The Department of Business and Consumer Services, with support
from the industry, is putting the onus for heavy commercial truck
and driver safety on the carrier as well as the driver.

A new demerit system for commercial vehicle carriers and drivers,
effective Sept. 1, 1997, is aimed at making them more accountable
for their actions on the highway. Those who do not take care of
their fleets will be penalize, and the demerit system will help
target efforts toward improving safety performance.

"We want to ensure that carriers provide safe vehicles for their
drivers," said Wayne Gaudet, Minister of Business and Consumer
Services. "Ultimately, our goal is safer Nova Scotia highways for
all motorists."

Similar to the passenger driver demerit system, points are
assigned to both commercial driver and carrier for various
infractions under the Motor Vehicle Act, Criminal Code of Canada,
Public Highway Act, Motor Carrier Act, and regulations governing
dangerous goods transportation.

The maximum allowable demerit points are calculated for each
carrier based upon fleet size. For example, a carrier with a
fleet of 10 will be allowed a point accumulation of 41, while a
100-truck carrier will be allowed to accumulate up to 147 points.

Audits will be conducted at various levels of maximum allowable
point accumulation. Convictions, road checks and accidents
occurring in other jurisdictions by base-plated vehicles are also
entered into the carrier profile.

The carrier demerit system, implemented in all provincial
jurisdictions except Prince Edward Island and Quebec, is in
response to one of 16 standards developed by the Canadian Council
of Motor Vehicles in 1993 to improve the safety of commercial
vehicle operations. Since then, various regulations, such as
these, have been introduced.

"This new demerit system will help keep everyone on a level
playing field. It's a good thing as long as everyone complies,"
said Dave Roberts, office manager for the Truckers Association of
Nova Scotia. "Industry and government have proven that together
we can improve the safety record in the province."

The industry would also like to see legislation in place so
action can be initiated against shippers who overload trailers.
To date, no jurisdiction has come up with airtight legislation to
do so.
The Atlantic Provinces Trucking Association supports a system
that is equitable and deals with safety in the industry.

"We applaud the aspect that Nova Scotia is moving ahead with a
carrier demerit system," said executive director Ralph Boyd. "We
would like to see all the Atlantic provinces on board. We are all
just starting out. The important thing is that we have a
mechanism for adjustment as we find problems."
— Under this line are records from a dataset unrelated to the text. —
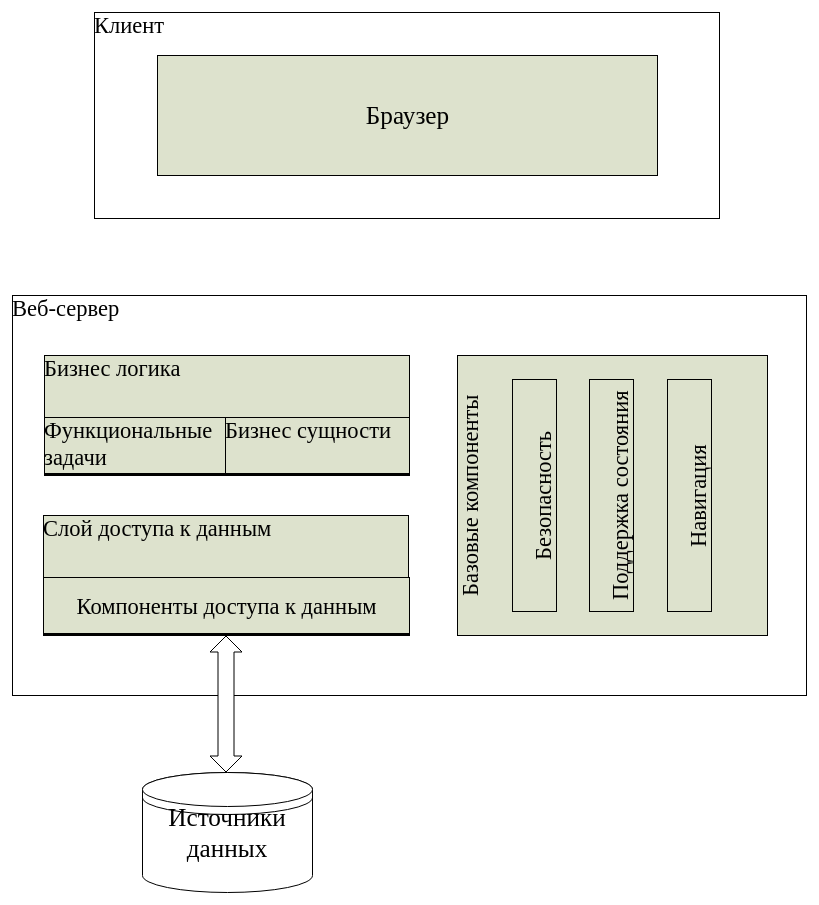
<!DOCTYPE html>
<html lang="ru">
<head>
<meta charset="utf-8">
<title>Архитектура веб-приложения</title>
<style>
  :root {
    --paper: #ffffff;
    --ink: #000000;
    --block: #dde2cd;
  }
  * { box-sizing: border-box; margin: 0; padding: 0; }
  html, body { width: 819px; height: 905px; overflow: hidden; background: var(--paper); }
  .diagram {
    position: relative;
    width: 819px;
    height: 905px;
    color: var(--ink);
    font: 22.5px/27px "Liberation Serif", "Times New Roman", serif;
    white-space: nowrap;
  }
  h2, h3 { font: inherit; }
  .node { position: absolute; }
  .box { box-shadow: inset 0 0 0 1px var(--ink); }
  .block { background: var(--block); }
  .large { font-size: 25.2px; line-height: 31px; }

  .client { left: 94px; top: 12px; width: 626px; height: 207px; }
  .browser {
    left: 63px; top: 43px; width: 501px; height: 121px;
    display: flex; align-items: center; justify-content: center;
  }

  .server { left: 12px; top: 295px; width: 795px; height: 401px; }

  .layer { display: flex; flex-direction: column; height: 121px; }
  .layer-title { height: 63px; }
  .layer-parts { display: flex; height: 59px; margin-top: -1px; }
  .part { border-bottom: 2px solid var(--ink); }
  .business { left: 32px; top: 60px; width: 366px; }
  .tasks { width: 182px; }
  .entities { width: 185px; margin-left: -1px; }
  .data-access { left: 31px; top: 220px; width: 367px; }
  .data-access .layer-title { width: 366px; }
  .access-components {
    width: 367px;
    display: flex; align-items: center; justify-content: center;
    padding-top: 2px;
  }

  .base {
    left: 445px; top: 60px; width: 311px; height: 281px;
    padding: 24px 0;
    display: grid;
    grid-template-columns: 55px 77px 78px 45px;
  }
  .upright {
    display: flex;
    justify-content: center;
    writing-mode: vertical-rl;
    transform: rotate(180deg);
    align-items: flex-end;
  }
  .base-title { width: 27px; }
  .service { width: 45px; height: 233px; }

  .storage-shapes { position: absolute; left: 0; top: 0; }
  .storage-label { left: 142px; top: 802px; width: 170px; text-align: center; }
</style>
</head>
<body>
<main class="diagram">
  <section class="node box client">
    <h2>Клиент</h2>
    <div class="node box block browser large">Браузер</div>
  </section>

  <section class="node box server">
    <h2>Веб-сервер</h2>

    <div class="node layer business">
      <h3 class="box block layer-title">Бизнес логика</h3>
      <div class="layer-parts">
        <div class="box block part tasks">Функциональные<br>задачи</div>
        <div class="box block part entities">Бизнес сущности</div>
      </div>
    </div>

    <div class="node layer data-access">
      <h3 class="box block layer-title">Слой доступа к данным</h3>
      <div class="layer-parts">
        <div class="box block part access-components">Компоненты доступа к данным</div>
      </div>
    </div>

    <div class="node box block base">
      <h3 class="upright base-title">Базовые компоненты</h3>
      <div class="box upright service">Безопасность</div>
      <div class="box upright service">Поддержка состояния</div>
      <div class="box upright service">Навигация</div>
    </div>
  </section>

  <svg class="storage-shapes" width="819" height="905" viewBox="0 0 819 905" fill="var(--paper)" stroke="var(--ink)" aria-hidden="true">
    <polygon class="exchange-arrow" points="226,636 242,652 234,652 234,756 242,756 226,772 210,756 218,756 218,652 210,652"/>
    <g class="cylinder">
      <path d="M142.5 789.5V875.5A85 17 0 0 0 312.5 875.5V789.5A85 17 0 0 0 142.5 789.5Z"/>
      <path d="M142.5 797.5A85 17 0 0 0 312.5 797.5" fill="none"/>
      <ellipse cx="227.5" cy="789.5" rx="85" ry="17"/>
    </g>
  </svg>
  <div class="node storage-label large">Источники<br>данных</div>
</main>
</body>
</html>
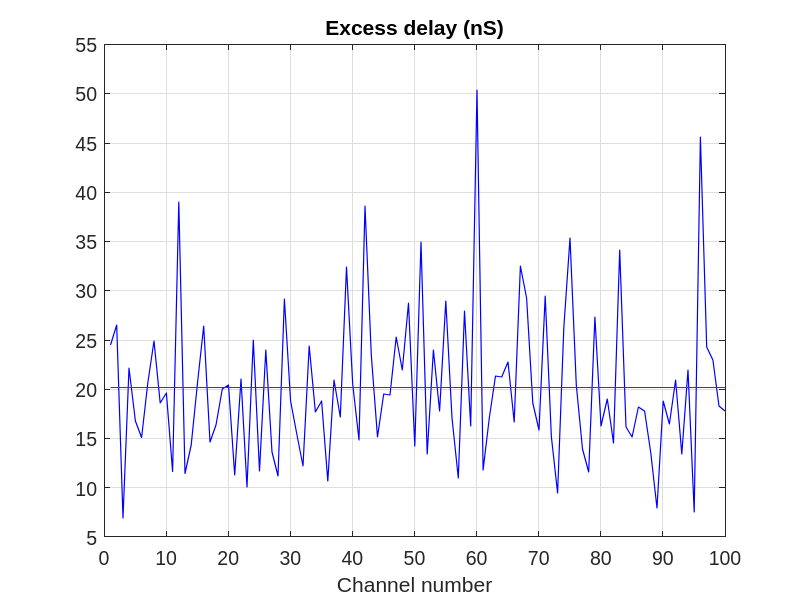
<!DOCTYPE html>
<html lang="en">
<head>
<meta charset="utf-8">
<title>Excess delay (nS)</title>
<style>
:root {
  --paper: #ffffff;
  --ink: #000000;
  --axis: #262626;
  --grid: #dedede;
  --series: #0000ff;
  --mean: #e00000;
}
* { box-sizing: border-box; margin: 0; padding: 0; }
html, body { width: 801px; height: 603px; overflow: hidden; background: var(--paper); }
.chart {
  display: grid;
  grid-template-columns: 104px 621px 76px;
  grid-template-rows: 44px 493px 66px;
  width: 801px;
  height: 603px;
  font-family: "Liberation Sans", Arial, sans-serif;
  color: var(--axis);
}
.title {
  grid-area: 1 / 2;
  padding-top: 16px;
  text-align: center;
  font-size: 21px;
  line-height: 24px;
  font-weight: 700;
  color: var(--ink);
  white-space: nowrap;
}
.ticks { list-style: none; display: flex; justify-content: space-between; font-size: 19.5px; line-height: 22px; }
.ticks-y {
  grid-area: 2 / 1;
  flex-direction: column;
  margin: -10px 0 -12px;
  padding-right: 7px;
  text-align: right;
}
.x-axis { grid-area: 3 / 2; padding-top: 10px; }
.ticks-x { margin: 0 -31px; }
.ticks-x li { width: 62px; text-align: center; }
.x-label { padding-top: 4px; text-align: center; font-size: 21px; line-height: 24px; }
.plot { grid-area: 1 / 1 / 4 / 4; width: 801px; height: 603px; }
.grid { stroke: var(--grid); }
.ticks-marks, .frame { stroke: var(--axis); fill: none; }
.series { stroke: var(--series); stroke-width: 1.2; fill: none; stroke-linejoin: round; }
.mean { stroke: var(--mean); stroke-width: 1.2; }
</style>
</head>
<body>
<main class="chart">
  <svg class="plot" viewBox="0 0 801 603" role="img" aria-label="Line chart of excess delay for channels 1 to 100, with the mean near 20 nS">
    <defs>
      <path id="columns" d="M166.5 44V537M228.5 44V537M290.5 44V537M352.5 44V537M414.5 44V537M476.5 44V537M538.5 44V537M600.5 44V537M662.5 44V537"/>
      <path id="rows" d="M104 93.5H725M104 143.5H725M104 192.5H725M104 241.5H725M104 290.5H725M104 340.5H725M104 389.5H725M104 438.5H725M104 487.5H725"/>
      <clipPath id="tick-edge-x"><rect x="104" y="44" width="621" height="6"/><rect x="104" y="531" width="621" height="6"/></clipPath>
      <clipPath id="tick-edge-y"><rect x="104" y="44" width="6" height="493"/><rect x="719" y="44" width="6" height="493"/></clipPath>
    </defs>
    <g class="grid"><use href="#columns"/><use href="#rows"/></g>
    <g class="ticks-marks">
      <use href="#columns" clip-path="url(#tick-edge-x)"/>
      <use href="#rows" clip-path="url(#tick-edge-y)"/>
    </g>
    <rect class="frame" x="104.5" y="44.5" width="621" height="492"/>
    <polyline class="series" points="110.5,345 116.7,325 123,518 129,368 135.4,421 141.6,437.5 147.8,383 154,341 160.2,403 166.4,393 172.6,471.5 178.8,202 185,473.5 191.2,445 197.5,383 203.7,326 210,442 216,425 222.3,389 228.5,385 234.7,475 241,379 247,487 253.3,340 259.5,471 265.8,350 272,452 278,476 284.4,299 290.6,401 296.8,434 303,466 309.2,346 315.4,412 321.6,401 327.8,481 334,380 340.3,417 346.5,267 352.7,384 359,440 365,206 371.3,355 377.5,437 383.7,394 390,395 396.2,337 402.3,370 408.5,303 414.8,446 421,242 427.2,454 433.4,350 439.6,411 445.8,301 452,418 458.3,478 464.5,311 470.7,426 477,90 483.1,470 489.3,418 495.5,376 501.7,377 508,362 514.2,422 520.4,266 526.6,298 532.8,403 539,430 545.2,296 551.4,437 557.6,493 563.8,328 570,238 576.3,385 582.5,449 588.7,472 594.9,317 601,426 607.3,399 613.5,443 619.7,250 626,427 632.1,437 638.4,407 644.6,411 650.8,453 657,508 663.2,401 669.4,424 675.6,380 681.8,454 688,370 694.2,512 700.4,137 706.7,347 712.9,360 719,406 725,411"/>
    <line class="mean" x1="110.5" y1="387.5" x2="725" y2="387.5"/>
  </svg>
  <h1 class="title">Excess delay (nS)</h1>
  <ol class="ticks ticks-y">
    <li>55</li><li>50</li><li>45</li><li>40</li><li>35</li><li>30</li><li>25</li><li>20</li><li>15</li><li>10</li><li>5</li>
  </ol>
  <div class="x-axis">
    <ol class="ticks ticks-x">
      <li>0</li><li>10</li><li>20</li><li>30</li><li>40</li><li>50</li><li>60</li><li>70</li><li>80</li><li>90</li><li>100</li>
    </ol>
    <p class="x-label">Channel number</p>
  </div>
</main>
</body>
</html>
Contact: Louise MacDonald
         Business and Consumer Services

ngr                  August 28, 1997 - 10:45 am